* **What you need to do**: Could you reproduce every entry that follows, exactly as shown?

* **Material for this task**:

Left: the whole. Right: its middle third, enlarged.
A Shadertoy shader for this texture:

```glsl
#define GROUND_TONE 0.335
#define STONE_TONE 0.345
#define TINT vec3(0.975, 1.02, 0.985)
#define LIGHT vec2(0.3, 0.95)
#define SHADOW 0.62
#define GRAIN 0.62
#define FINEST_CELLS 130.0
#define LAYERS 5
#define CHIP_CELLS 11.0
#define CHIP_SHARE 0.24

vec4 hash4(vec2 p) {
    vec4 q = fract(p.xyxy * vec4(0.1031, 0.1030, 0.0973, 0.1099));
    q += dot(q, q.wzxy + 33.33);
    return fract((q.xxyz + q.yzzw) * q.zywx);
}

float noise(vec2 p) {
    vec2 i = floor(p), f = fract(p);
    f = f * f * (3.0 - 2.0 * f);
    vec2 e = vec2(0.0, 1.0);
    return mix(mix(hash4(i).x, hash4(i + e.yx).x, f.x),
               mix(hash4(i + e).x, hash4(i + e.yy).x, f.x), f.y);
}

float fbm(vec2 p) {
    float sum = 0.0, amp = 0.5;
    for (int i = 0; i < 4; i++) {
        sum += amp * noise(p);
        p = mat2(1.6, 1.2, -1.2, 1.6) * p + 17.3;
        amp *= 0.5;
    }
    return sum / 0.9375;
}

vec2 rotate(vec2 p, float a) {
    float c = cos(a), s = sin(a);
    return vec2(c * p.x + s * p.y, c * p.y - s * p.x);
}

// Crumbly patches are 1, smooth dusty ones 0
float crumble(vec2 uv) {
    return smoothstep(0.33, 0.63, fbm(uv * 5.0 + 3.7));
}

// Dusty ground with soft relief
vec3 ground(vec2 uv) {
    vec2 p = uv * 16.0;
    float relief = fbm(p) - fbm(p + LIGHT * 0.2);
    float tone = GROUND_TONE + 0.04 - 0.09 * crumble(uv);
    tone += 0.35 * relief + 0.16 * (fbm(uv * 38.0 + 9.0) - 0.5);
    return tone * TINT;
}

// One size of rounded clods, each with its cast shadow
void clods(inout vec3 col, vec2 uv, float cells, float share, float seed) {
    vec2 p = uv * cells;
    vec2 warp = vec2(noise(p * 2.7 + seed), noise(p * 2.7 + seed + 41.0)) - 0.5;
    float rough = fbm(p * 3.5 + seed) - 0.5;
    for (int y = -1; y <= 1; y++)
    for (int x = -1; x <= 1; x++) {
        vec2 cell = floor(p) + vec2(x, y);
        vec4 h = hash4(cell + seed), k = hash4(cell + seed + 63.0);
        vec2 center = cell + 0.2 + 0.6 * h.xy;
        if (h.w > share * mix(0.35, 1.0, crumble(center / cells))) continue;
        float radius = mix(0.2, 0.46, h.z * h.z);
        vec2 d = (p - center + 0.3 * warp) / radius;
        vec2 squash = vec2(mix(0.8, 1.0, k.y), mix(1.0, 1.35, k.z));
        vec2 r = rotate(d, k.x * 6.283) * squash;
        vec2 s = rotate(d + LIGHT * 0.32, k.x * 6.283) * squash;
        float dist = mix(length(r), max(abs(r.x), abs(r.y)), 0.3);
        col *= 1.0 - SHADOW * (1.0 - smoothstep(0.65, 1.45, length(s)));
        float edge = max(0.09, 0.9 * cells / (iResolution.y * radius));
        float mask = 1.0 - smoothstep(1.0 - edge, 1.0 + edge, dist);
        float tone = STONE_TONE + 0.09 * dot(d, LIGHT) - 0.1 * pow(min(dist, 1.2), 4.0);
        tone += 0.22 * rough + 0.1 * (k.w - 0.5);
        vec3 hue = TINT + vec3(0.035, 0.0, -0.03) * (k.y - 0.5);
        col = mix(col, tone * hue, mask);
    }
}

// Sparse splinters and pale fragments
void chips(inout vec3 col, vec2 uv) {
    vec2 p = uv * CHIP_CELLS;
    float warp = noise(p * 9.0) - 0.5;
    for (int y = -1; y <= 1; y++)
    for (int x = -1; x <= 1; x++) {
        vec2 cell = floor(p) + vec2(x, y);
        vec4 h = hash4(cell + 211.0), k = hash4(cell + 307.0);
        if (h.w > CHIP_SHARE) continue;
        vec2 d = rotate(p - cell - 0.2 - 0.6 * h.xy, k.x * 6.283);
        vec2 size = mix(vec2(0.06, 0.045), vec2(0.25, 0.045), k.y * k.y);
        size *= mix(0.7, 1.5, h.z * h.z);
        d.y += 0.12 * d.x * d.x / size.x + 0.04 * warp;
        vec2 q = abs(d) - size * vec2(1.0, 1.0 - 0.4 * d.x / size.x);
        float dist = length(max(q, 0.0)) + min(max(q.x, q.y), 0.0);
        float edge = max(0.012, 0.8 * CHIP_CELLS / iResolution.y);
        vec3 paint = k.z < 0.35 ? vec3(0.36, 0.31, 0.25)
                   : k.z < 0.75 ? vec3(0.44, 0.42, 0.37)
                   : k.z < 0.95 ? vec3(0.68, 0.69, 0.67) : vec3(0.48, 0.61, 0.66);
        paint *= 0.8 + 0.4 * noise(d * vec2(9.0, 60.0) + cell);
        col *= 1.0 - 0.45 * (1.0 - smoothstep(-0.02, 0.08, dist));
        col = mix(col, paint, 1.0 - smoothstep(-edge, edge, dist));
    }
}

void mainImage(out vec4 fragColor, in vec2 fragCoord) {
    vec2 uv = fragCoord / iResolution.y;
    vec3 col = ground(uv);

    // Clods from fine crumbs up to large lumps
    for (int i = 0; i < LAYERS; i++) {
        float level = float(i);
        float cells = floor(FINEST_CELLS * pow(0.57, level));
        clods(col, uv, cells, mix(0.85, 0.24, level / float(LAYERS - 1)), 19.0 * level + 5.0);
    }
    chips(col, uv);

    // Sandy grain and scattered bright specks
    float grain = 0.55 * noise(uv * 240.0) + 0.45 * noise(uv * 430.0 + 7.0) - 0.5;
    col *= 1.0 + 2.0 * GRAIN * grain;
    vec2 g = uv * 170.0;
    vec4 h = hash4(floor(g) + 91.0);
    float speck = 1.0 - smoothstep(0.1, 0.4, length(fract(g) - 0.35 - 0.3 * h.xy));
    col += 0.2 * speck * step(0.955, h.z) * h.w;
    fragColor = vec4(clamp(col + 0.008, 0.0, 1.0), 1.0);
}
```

* **Response for this exercise**:
Left: the whole. Right: its middle third, enlarged.
A Shadertoy shader for this texture:

```glsl
#define GROUND_TONE 0.335
#define STONE_TONE 0.345
#define TINT vec3(0.975, 1.02, 0.985)
#define LIGHT vec2(0.3, 0.95)
#define SHADOW 0.62
#define GRAIN 0.62
#define FINEST_CELLS 130.0
#define LAYERS 5
#define CHIP_CELLS 11.0
#define CHIP_SHARE 0.24

vec4 hash4(vec2 p) {
    vec4 q = fract(p.xyxy * vec4(0.1031, 0.1030, 0.0973, 0.1099));
    q += dot(q, q.wzxy + 33.33);
    return fract((q.xxyz + q.yzzw) * q.zywx);
}

float noise(vec2 p) {
    vec2 i = floor(p), f = fract(p);
    f = f * f * (3.0 - 2.0 * f);
    vec2 e = vec2(0.0, 1.0);
    return mix(mix(hash4(i).x, hash4(i + e.yx).x, f.x),
               mix(hash4(i + e).x, hash4(i + e.yy).x, f.x), f.y);
}

float fbm(vec2 p) {
    float sum = 0.0, amp = 0.5;
    for (int i = 0; i < 4; i++) {
        sum += amp * noise(p);
        p = mat2(1.6, 1.2, -1.2, 1.6) * p + 17.3;
        amp *= 0.5;
    }
    return sum / 0.9375;
}

vec2 rotate(vec2 p, float a) {
    float c = cos(a), s = sin(a);
    return vec2(c * p.x + s * p.y, c * p.y - s * p.x);
}

// Crumbly patches are 1, smooth dusty ones 0
float crumble(vec2 uv) {
    return smoothstep(0.33, 0.63, fbm(uv * 5.0 + 3.7));
}

// Dusty ground with soft relief
vec3 ground(vec2 uv) {
    vec2 p = uv * 16.0;
    float relief = fbm(p) - fbm(p + LIGHT * 0.2);
    float tone = GROUND_TONE + 0.04 - 0.09 * crumble(uv);
    tone += 0.35 * relief + 0.16 * (fbm(uv * 38.0 + 9.0) - 0.5);
    return tone * TINT;
}

// One size of rounded clods, each with its cast shadow
void clods(inout vec3 col, vec2 uv, float cells, float share, float seed) {
    vec2 p = uv * cells;
    vec2 warp = vec2(noise(p * 2.7 + seed), noise(p * 2.7 + seed + 41.0)) - 0.5;
    float rough = fbm(p * 3.5 + seed) - 0.5;
    for (int y = -1; y <= 1; y++)
    for (int x = -1; x <= 1; x++) {
        vec2 cell = floor(p) + vec2(x, y);
        vec4 h = hash4(cell + seed), k = hash4(cell + seed + 63.0);
        vec2 center = cell + 0.2 + 0.6 * h.xy;
        if (h.w > share * mix(0.35, 1.0, crumble(center / cells))) continue;
        float radius = mix(0.2, 0.46, h.z * h.z);
        vec2 d = (p - center + 0.3 * warp) / radius;
        vec2 squash = vec2(mix(0.8, 1.0, k.y), mix(1.0, 1.35, k.z));
        vec2 r = rotate(d, k.x * 6.283) * squash;
        vec2 s = rotate(d + LIGHT * 0.32, k.x * 6.283) * squash;
        float dist = mix(length(r), max(abs(r.x), abs(r.y)), 0.3);
        col *= 1.0 - SHADOW * (1.0 - smoothstep(0.65, 1.45, length(s)));
        float edge = max(0.09, 0.9 * cells / (iResolution.y * radius));
        float mask = 1.0 - smoothstep(1.0 - edge, 1.0 + edge, dist);
        float tone = STONE_TONE + 0.09 * dot(d, LIGHT) - 0.1 * pow(min(dist, 1.2), 4.0);
        tone += 0.22 * rough + 0.1 * (k.w - 0.5);
        vec3 hue = TINT + vec3(0.035, 0.0, -0.03) * (k.y - 0.5);
        col = mix(col, tone * hue, mask);
    }
}

// Sparse splinters and pale fragments
void chips(inout vec3 col, vec2 uv) {
    vec2 p = uv * CHIP_CELLS;
    float warp = noise(p * 9.0) - 0.5;
    for (int y = -1; y <= 1; y++)
    for (int x = -1; x <= 1; x++) {
        vec2 cell = floor(p) + vec2(x, y);
        vec4 h = hash4(cell + 211.0), k = hash4(cell + 307.0);
        if (h.w > CHIP_SHARE) continue;
        vec2 d = rotate(p - cell - 0.2 - 0.6 * h.xy, k.x * 6.283);
        vec2 size = mix(vec2(0.06, 0.045), vec2(0.25, 0.045), k.y * k.y);
        size *= mix(0.7, 1.5, h.z * h.z);
        d.y += 0.12 * d.x * d.x / size.x + 0.04 * warp;
        vec2 q = abs(d) - size * vec2(1.0, 1.0 - 0.4 * d.x / size.x);
        float dist = length(max(q, 0.0)) + min(max(q.x, q.y), 0.0);
        float edge = max(0.012, 0.8 * CHIP_CELLS / iResolution.y);
        vec3 paint = k.z < 0.35 ? vec3(0.36, 0.31, 0.25)
                   : k.z < 0.75 ? vec3(0.44, 0.42, 0.37)
                   : k.z < 0.95 ? vec3(0.68, 0.69, 0.67) : vec3(0.48, 0.61, 0.66);
        paint *= 0.8 + 0.4 * noise(d * vec2(9.0, 60.0) + cell);
        col *= 1.0 - 0.45 * (1.0 - smoothstep(-0.02, 0.08, dist));
        col = mix(col, paint, 1.0 - smoothstep(-edge, edge, dist));
    }
}

void mainImage(out vec4 fragColor, in vec2 fragCoord) {
    vec2 uv = fragCoord / iResolution.y;
    vec3 col = ground(uv);

    // Clods from fine crumbs up to large lumps
    for (int i = 0; i < LAYERS; i++) {
        float level = float(i);
        float cells = floor(FINEST_CELLS * pow(0.57, level));
        clods(col, uv, cells, mix(0.85, 0.24, level / float(LAYERS - 1)), 19.0 * level + 5.0);
    }
    chips(col, uv);

    // Sandy grain and scattered bright specks
    float grain = 0.55 * noise(uv * 240.0) + 0.45 * noise(uv * 430.0 + 7.0) - 0.5;
    col *= 1.0 + 2.0 * GRAIN * grain;
    vec2 g = uv * 170.0;
    vec4 h = hash4(floor(g) + 91.0);
    float speck = 1.0 - smoothstep(0.1, 0.4, length(fract(g) - 0.35 - 0.3 * h.xy));
    col += 0.2 * speck * step(0.955, h.z) * h.w;
    fragColor = vec4(clamp(col + 0.008, 0.0, 1.0), 1.0);
}
```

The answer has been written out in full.